■ Assignment: Only the lines that hold the word "axis" are wanted from this listing.

■ Record excerpts:
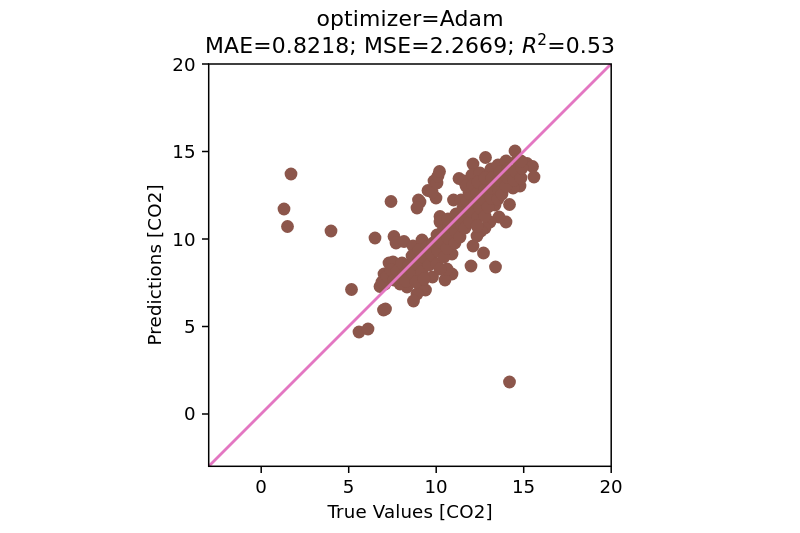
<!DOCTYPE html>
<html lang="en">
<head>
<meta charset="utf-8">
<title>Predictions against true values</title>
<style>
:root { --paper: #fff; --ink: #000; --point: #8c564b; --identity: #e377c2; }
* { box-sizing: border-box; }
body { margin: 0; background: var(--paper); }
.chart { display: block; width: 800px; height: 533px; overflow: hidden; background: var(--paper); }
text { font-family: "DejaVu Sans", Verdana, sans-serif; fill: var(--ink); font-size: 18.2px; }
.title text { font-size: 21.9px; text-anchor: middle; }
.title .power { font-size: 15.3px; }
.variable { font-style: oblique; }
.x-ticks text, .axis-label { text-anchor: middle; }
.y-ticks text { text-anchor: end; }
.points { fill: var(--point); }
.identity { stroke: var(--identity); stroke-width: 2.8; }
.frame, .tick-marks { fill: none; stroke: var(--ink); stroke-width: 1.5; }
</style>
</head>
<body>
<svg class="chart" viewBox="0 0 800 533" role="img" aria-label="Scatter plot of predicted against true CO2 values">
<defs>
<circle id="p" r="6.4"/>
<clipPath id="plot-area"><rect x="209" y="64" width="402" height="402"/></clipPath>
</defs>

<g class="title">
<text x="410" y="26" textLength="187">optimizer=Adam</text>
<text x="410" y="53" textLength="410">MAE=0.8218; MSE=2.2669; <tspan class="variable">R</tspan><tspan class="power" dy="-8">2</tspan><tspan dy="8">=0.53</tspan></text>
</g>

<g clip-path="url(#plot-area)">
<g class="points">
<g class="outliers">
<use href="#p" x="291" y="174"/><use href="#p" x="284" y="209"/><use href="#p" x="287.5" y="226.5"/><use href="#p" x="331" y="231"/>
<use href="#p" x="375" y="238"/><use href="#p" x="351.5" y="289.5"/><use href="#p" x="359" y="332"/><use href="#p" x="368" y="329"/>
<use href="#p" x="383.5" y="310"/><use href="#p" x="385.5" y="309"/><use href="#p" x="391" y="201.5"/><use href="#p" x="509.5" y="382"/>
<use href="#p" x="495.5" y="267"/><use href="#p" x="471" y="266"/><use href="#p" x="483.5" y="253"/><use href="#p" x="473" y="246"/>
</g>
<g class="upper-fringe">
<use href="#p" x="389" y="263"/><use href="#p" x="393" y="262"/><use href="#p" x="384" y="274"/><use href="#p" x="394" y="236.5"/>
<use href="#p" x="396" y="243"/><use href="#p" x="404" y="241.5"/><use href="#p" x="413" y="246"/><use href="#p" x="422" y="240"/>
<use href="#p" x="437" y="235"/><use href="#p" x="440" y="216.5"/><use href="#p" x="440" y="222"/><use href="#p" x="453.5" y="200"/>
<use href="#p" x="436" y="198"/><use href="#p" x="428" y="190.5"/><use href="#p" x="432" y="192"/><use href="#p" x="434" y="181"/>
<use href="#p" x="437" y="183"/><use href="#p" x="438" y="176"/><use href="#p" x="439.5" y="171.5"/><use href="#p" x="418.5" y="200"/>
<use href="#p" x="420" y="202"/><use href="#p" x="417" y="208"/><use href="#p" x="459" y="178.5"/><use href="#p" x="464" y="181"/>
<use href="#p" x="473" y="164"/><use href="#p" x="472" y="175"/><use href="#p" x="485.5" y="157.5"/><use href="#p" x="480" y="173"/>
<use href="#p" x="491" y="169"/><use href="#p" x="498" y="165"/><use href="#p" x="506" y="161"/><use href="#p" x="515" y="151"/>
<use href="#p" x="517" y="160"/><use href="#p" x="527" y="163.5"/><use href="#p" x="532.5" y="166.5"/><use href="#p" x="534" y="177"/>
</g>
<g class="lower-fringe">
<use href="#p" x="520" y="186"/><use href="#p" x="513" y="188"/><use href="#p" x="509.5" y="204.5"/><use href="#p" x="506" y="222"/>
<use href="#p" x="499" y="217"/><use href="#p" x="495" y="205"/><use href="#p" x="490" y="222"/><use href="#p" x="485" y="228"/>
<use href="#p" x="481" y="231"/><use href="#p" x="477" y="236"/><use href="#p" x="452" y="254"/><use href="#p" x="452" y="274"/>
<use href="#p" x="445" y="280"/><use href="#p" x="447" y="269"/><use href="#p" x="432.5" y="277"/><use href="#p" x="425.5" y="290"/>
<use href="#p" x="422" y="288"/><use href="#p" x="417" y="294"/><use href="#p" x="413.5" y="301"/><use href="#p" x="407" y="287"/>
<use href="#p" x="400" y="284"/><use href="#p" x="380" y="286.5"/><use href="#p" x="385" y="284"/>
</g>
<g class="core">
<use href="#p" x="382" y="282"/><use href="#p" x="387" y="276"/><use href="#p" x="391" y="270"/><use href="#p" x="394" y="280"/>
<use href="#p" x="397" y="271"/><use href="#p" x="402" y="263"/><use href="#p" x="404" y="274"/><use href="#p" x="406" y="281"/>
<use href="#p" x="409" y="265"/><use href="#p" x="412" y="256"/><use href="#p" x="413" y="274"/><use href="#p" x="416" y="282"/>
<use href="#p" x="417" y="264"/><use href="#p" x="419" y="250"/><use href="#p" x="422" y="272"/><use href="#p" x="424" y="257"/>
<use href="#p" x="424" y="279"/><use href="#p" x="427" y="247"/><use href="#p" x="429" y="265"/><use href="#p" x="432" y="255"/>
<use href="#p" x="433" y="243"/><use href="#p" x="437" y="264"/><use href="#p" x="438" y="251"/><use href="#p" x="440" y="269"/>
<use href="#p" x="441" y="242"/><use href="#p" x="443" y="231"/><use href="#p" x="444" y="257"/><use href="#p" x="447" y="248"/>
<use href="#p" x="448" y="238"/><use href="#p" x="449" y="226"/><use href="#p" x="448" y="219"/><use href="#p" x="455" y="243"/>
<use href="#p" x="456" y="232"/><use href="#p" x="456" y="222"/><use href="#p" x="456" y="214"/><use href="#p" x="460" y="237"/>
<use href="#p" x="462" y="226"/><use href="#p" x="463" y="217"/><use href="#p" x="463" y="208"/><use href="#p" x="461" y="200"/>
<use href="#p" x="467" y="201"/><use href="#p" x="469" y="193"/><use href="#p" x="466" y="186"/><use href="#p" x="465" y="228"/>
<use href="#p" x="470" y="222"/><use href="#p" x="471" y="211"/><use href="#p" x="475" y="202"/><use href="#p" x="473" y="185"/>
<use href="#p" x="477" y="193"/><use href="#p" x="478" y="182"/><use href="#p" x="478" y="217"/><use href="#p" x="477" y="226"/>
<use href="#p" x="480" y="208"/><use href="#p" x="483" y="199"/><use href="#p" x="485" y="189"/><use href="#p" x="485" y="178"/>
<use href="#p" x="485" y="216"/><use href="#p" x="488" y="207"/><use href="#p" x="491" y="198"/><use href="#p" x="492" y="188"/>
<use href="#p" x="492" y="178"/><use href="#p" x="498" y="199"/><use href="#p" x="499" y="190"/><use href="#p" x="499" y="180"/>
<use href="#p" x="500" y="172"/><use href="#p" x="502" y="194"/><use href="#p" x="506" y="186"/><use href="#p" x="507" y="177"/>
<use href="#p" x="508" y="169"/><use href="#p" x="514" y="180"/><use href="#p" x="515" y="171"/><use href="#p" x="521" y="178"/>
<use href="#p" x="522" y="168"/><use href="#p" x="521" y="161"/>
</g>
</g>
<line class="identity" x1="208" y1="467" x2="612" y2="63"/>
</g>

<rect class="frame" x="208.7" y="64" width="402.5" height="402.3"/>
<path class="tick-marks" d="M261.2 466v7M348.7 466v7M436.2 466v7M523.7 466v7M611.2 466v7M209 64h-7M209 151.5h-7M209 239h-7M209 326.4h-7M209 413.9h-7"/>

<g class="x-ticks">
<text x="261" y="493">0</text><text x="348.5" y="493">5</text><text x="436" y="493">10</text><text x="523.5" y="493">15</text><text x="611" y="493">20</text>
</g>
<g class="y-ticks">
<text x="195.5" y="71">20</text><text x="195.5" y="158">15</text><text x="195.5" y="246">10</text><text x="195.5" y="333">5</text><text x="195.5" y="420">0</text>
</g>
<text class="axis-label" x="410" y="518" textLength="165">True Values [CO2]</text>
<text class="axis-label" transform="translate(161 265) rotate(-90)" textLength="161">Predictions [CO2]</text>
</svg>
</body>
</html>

■ Response for this exercise:
.x-ticks text, .axis-label { text-anchor: middle; }
<text class="axis-label" x="410" y="518" textLength="165">True Values [CO2]</text>
<text class="axis-label" transform="translate(161 265) rotate(-90)" textLength="161">Predictions [CO2]</text>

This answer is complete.